    Btw, Governor Snyder has lead Michigan out of the deep dark deficits that were commonplace during the Democratic Governor Jennifer Grandholm’s tenure. In fact, he has created a $457 million surplus here in Michigan. God bless him.

    • Welcome to the Zoo, Brian York.

      I think you may get a few challenges to your assertions, so I hope you stick around for the conversation.

    • Brian,

      I’ve been a Union member, a local union president, and ostracized from a union when a pro-management faction took over, much to the detriment of the workers.

      I see a great deal of concern and effort being put in to defeat unions and take away their ability to influence politics.

      What I would like to see is similar controls put on corporations – that Corporate Boards & CEOs cannot spend Corporate funds on political causes without an affirmative vote of the shareholders.

    • Some things to thank a union for:
      Vacation days
      Sick days
      40 hour work week
      lunch breaks
      bathroom breaks
      no child labor
      safer working conditions
      living wage

      I wouldn’t want to work in a “right to work” state that was going to lower my wages and decrease my benefits. And I wouldn’t vote for any of the conservatives that are part of the “it’s all about me and my money” Republican party.

    • Hi, Brian. Welcome to The Zoo.
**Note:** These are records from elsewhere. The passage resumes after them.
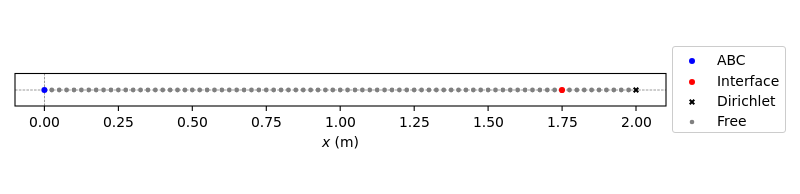
<!DOCTYPE html>
<html lang="en">
<head>
<meta charset="utf-8">
<title>Node types along x</title>
<style>
:root {
  --ink: #000;
  --paper: #fff;
  --abc: #00f;
  --interface: #f00;
  --free: #808080;
  --legend-border: #ccc;
}
* { box-sizing: border-box; margin: 0; padding: 0; }
html, body { width: 800px; height: 194px; overflow: hidden; background: var(--paper); }
.figure {
  position: relative;
  width: 800px;
  height: 194px;
  color: var(--ink);
  font: 13.9px/20px "DejaVu Sans", sans-serif;
}
.plot { position: absolute; inset: 0; display: block; }
.frame, .tick { fill: none; stroke: var(--ink); stroke-width: 1.1; }
.guide { stroke: var(--free); stroke-width: 0.8; stroke-dasharray: 2.6 1.2; }
.free-nodes { stroke: var(--free); stroke-width: 4.8; stroke-linecap: round; stroke-dasharray: 0 7.395; }
.abc { fill: var(--abc); }
.interface { fill: var(--interface); }
.free { fill: var(--free); }
.dirichlet { stroke: var(--ink); stroke-width: 2; }
.x-axis { position: absolute; left: 7.4px; top: 112px; width: 666px; }
.tick-labels { display: grid; grid-template-columns: repeat(9, 1fr); list-style: none; text-align: center; }
.axis-title { text-align: center; }
.legend {
  position: absolute;
  left: 672px;
  top: 46px;
  width: 114px;
  height: 87px;
  padding: 3px 0 0 12px;
  border: 1px solid var(--legend-border);
  border-radius: 3px;
  background: var(--paper);
  list-style: none;
}
.legend li { display: flex; align-items: center; gap: 18px; height: 20.4px; white-space: nowrap; }
.legend svg { flex: none; width: 14px; height: 14px; position: relative; top: 1px; }
</style>
</head>
<body>
<main class="figure">
  <svg class="plot" width="800" height="194" viewBox="0 0 800 194" role="img" aria-label="Nodes from 0 to 2 metres: ABC at 0, interface at 1.75, Dirichlet at 2, free nodes between">
    <defs>
      <path id="cross" class="dirichlet" d="M-2.3-2.3 2.3 2.3M-2.3 2.3 2.3-2.3"/>
      <path id="tick" class="tick" d="M0 106v5"/>
    </defs>
    <line class="guide" x1="15" y1="90" x2="666" y2="90"/>
    <line class="guide" x1="44.5" y1="106" x2="44.5" y2="74"/>
    <line class="free-nodes" x1="51.8" y1="90" x2="630" y2="90"/>
    <circle class="abc" cx="44.4" cy="90" r="3"/>
    <circle class="interface" cx="562" cy="90" r="3.1"/>
    <use href="#cross" x="636" y="90"/>
    <rect class="frame" x="15" y="73.5" width="651" height="32.5"/>
    <g>
      <use href="#tick" x="44.4"/>
      <use href="#tick" x="118.4"/>
      <use href="#tick" x="192.3"/>
      <use href="#tick" x="266.3"/>
      <use href="#tick" x="340.2"/>
      <use href="#tick" x="414.2"/>
      <use href="#tick" x="488.1"/>
      <use href="#tick" x="562.1"/>
      <use href="#tick" x="636"/>
    </g>
  </svg>
  <div class="x-axis">
    <ol class="tick-labels">
      <li>0.00</li><li>0.25</li><li>0.50</li><li>0.75</li><li>1.00</li><li>1.25</li><li>1.50</li><li>1.75</li><li>2.00</li>
    </ol>
    <p class="axis-title"><i>x</i> (m)</p>
  </div>
  <ul class="legend">
    <li><svg viewBox="-7 -7 14 14" aria-hidden="true"><circle class="abc" r="3"/></svg>ABC</li>
    <li><svg viewBox="-7 -7 14 14" aria-hidden="true"><circle class="interface" r="3"/></svg>Interface</li>
    <li><svg viewBox="-7 -7 14 14" aria-hidden="true"><use href="#cross"/></svg>Dirichlet</li>
    <li><svg viewBox="-7 -7 14 14" aria-hidden="true"><circle class="free" r="2.3"/></svg>Free</li>
  </ul>
</main>
</body>
</html>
      You said “Labor spent $21.5 million promoting it, and yet it lost by a margin of 58% to 42%.” How much money did the Koch Brothers and other anti-union forces spend? And did they tell the truth in their ads?

      • About $24 million.

        No. They likened passing Prop 2 to allowing child molesters into classrooms.

      • That was in reply to Mr. York. To answer your question Wayne, the anti-union forces spent $25.9 mil.
        Also Caterpiller. Inc has been engaged in union busting activites both here in the US and Canada for years.

      • That’s what I think too, nwoldguy, especially since he didn’t bother to engage in conversation. He just dropped his smelly turd and skedaddled.

  7. No Saturday Hate mail-a-palooza today

    I was in the middle of extreme violence as a 7-8-year-old boy in El Salvador in the late 70s as that nation boiled into civil war. I’m good at repressing and forgetting, but this tragedy has brought a lot of that back and I’m having a hard time processing this all.

    I’ve been alternating between unbearable grief and unbearable rage — not just for the precious children who lost their lives yesterday, kids so similar to my own. But also for all the other children in that school who’ll have to carry that trauma for the rest of their lives. Like me, right now, despite being 41 fucking years old.

    All I ask is that you please sign the petition asking President Obama to help start a national conversation about gun control. The status quo is untenable

    • Understand. Agree. Envy.

      “But but but what about the wolves and the bears and the mountain lions and and and all those other things that kill people!”

      (Trying to sound like local Republicans; it ain’t always easy!)

      PS: Ten bucks says that neither John Muir nor Anita Ritenour ever owned or felt the need to ‘pack’ a goddam gun. (If I’m wrong, please wait till next month to collect — after I get my $15 per month SS COLA. Thank you)

    • sigh…that’s just a 2-hour drive from where I live…and I don’t go nearly often enough.

  8. nwmuse got a Christmas card from Mrs WalttheMan. She says:

    “Please wish all the Zoo members a wonderful holiday and a Happy New Year! Thank you for all the kind thoughts. I miss Walt every day.. K “

    • Warm thoughts and wishes to Mrs. WtM during this first Christmas without him.


      Happy Holidays to nwm and family.

Comments are closed.